WORK ORDER:
Count how many lines in the entries below hold "seam". Only the number belongs in the answer.

LISTED ENTRIES:

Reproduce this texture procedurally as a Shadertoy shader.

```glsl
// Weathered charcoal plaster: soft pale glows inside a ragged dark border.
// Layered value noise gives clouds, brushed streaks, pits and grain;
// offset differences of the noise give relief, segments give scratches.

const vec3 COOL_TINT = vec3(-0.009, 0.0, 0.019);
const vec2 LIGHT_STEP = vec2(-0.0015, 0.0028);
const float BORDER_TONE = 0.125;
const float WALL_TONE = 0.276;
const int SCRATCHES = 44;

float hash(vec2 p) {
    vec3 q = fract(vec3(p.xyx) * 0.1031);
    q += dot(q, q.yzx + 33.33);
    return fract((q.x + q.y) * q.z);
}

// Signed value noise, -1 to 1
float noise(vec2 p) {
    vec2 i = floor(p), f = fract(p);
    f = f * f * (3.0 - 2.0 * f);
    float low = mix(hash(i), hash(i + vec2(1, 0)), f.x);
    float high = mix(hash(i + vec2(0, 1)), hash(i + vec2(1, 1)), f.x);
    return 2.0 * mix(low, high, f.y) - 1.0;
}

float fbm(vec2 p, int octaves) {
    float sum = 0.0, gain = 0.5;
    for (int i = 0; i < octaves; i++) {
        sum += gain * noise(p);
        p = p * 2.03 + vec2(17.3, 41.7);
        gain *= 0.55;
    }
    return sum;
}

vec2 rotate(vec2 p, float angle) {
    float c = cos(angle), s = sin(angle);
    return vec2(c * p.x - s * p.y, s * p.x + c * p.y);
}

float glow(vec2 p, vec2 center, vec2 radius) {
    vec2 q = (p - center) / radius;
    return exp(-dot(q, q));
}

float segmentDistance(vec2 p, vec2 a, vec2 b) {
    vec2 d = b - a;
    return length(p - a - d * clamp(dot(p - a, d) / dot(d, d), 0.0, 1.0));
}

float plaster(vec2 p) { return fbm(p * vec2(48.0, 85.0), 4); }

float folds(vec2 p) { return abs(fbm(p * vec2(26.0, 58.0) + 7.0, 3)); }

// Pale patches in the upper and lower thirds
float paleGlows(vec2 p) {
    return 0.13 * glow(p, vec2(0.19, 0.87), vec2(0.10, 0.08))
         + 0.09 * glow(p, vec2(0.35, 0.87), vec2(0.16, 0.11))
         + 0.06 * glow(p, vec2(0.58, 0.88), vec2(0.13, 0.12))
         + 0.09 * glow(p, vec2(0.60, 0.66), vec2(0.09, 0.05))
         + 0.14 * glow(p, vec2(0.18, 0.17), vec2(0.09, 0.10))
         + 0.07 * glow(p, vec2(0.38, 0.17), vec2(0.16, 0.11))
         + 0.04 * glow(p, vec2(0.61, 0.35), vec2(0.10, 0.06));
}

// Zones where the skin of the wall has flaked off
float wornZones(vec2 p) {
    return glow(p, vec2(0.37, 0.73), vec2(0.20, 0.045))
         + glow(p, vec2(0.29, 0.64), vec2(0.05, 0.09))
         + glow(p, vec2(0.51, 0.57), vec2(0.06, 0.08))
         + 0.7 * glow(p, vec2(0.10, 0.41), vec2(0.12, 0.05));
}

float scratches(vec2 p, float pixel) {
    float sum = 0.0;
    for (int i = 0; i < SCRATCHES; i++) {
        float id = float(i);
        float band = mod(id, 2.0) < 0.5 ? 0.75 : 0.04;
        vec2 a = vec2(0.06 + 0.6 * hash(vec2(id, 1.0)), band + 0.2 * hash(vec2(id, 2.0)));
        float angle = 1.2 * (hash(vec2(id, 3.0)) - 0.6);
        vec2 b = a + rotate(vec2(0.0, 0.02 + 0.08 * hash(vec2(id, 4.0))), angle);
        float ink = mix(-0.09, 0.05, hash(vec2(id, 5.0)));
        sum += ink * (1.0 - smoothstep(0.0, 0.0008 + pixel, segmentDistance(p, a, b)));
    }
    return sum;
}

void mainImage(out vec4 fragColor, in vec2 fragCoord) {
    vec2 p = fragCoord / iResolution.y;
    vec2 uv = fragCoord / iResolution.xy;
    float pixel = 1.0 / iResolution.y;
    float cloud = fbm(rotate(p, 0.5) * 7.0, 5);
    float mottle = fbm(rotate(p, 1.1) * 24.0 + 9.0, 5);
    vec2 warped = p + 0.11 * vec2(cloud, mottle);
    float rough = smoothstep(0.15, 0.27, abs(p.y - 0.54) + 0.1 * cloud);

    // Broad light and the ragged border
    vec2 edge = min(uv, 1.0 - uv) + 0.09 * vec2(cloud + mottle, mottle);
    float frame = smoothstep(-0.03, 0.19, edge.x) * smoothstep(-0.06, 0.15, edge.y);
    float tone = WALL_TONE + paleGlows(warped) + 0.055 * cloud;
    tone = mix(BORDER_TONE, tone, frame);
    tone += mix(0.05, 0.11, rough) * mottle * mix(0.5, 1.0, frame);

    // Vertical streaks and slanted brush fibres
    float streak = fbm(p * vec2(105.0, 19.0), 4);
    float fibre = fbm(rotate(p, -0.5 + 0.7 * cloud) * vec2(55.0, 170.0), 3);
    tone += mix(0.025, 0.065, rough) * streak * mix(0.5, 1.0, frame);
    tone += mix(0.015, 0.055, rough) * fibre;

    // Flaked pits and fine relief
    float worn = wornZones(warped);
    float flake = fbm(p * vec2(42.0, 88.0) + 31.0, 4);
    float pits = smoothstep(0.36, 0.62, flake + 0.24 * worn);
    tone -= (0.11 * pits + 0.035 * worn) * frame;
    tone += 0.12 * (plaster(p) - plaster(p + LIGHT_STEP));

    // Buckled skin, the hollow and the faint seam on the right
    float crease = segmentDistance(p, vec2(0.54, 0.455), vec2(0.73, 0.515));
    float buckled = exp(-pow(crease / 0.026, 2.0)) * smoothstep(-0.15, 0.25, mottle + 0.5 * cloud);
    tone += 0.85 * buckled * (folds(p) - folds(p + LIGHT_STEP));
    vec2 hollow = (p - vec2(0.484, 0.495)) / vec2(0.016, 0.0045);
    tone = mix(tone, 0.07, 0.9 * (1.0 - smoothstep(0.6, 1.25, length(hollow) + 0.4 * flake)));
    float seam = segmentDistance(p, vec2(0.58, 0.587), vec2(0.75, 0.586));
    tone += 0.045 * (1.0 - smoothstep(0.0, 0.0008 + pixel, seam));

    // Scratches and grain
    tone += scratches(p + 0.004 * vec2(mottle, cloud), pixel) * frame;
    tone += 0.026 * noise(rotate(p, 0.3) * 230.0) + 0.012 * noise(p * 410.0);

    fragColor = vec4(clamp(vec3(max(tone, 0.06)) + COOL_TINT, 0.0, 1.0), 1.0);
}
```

ANSWER TO THE PROBLEM:
3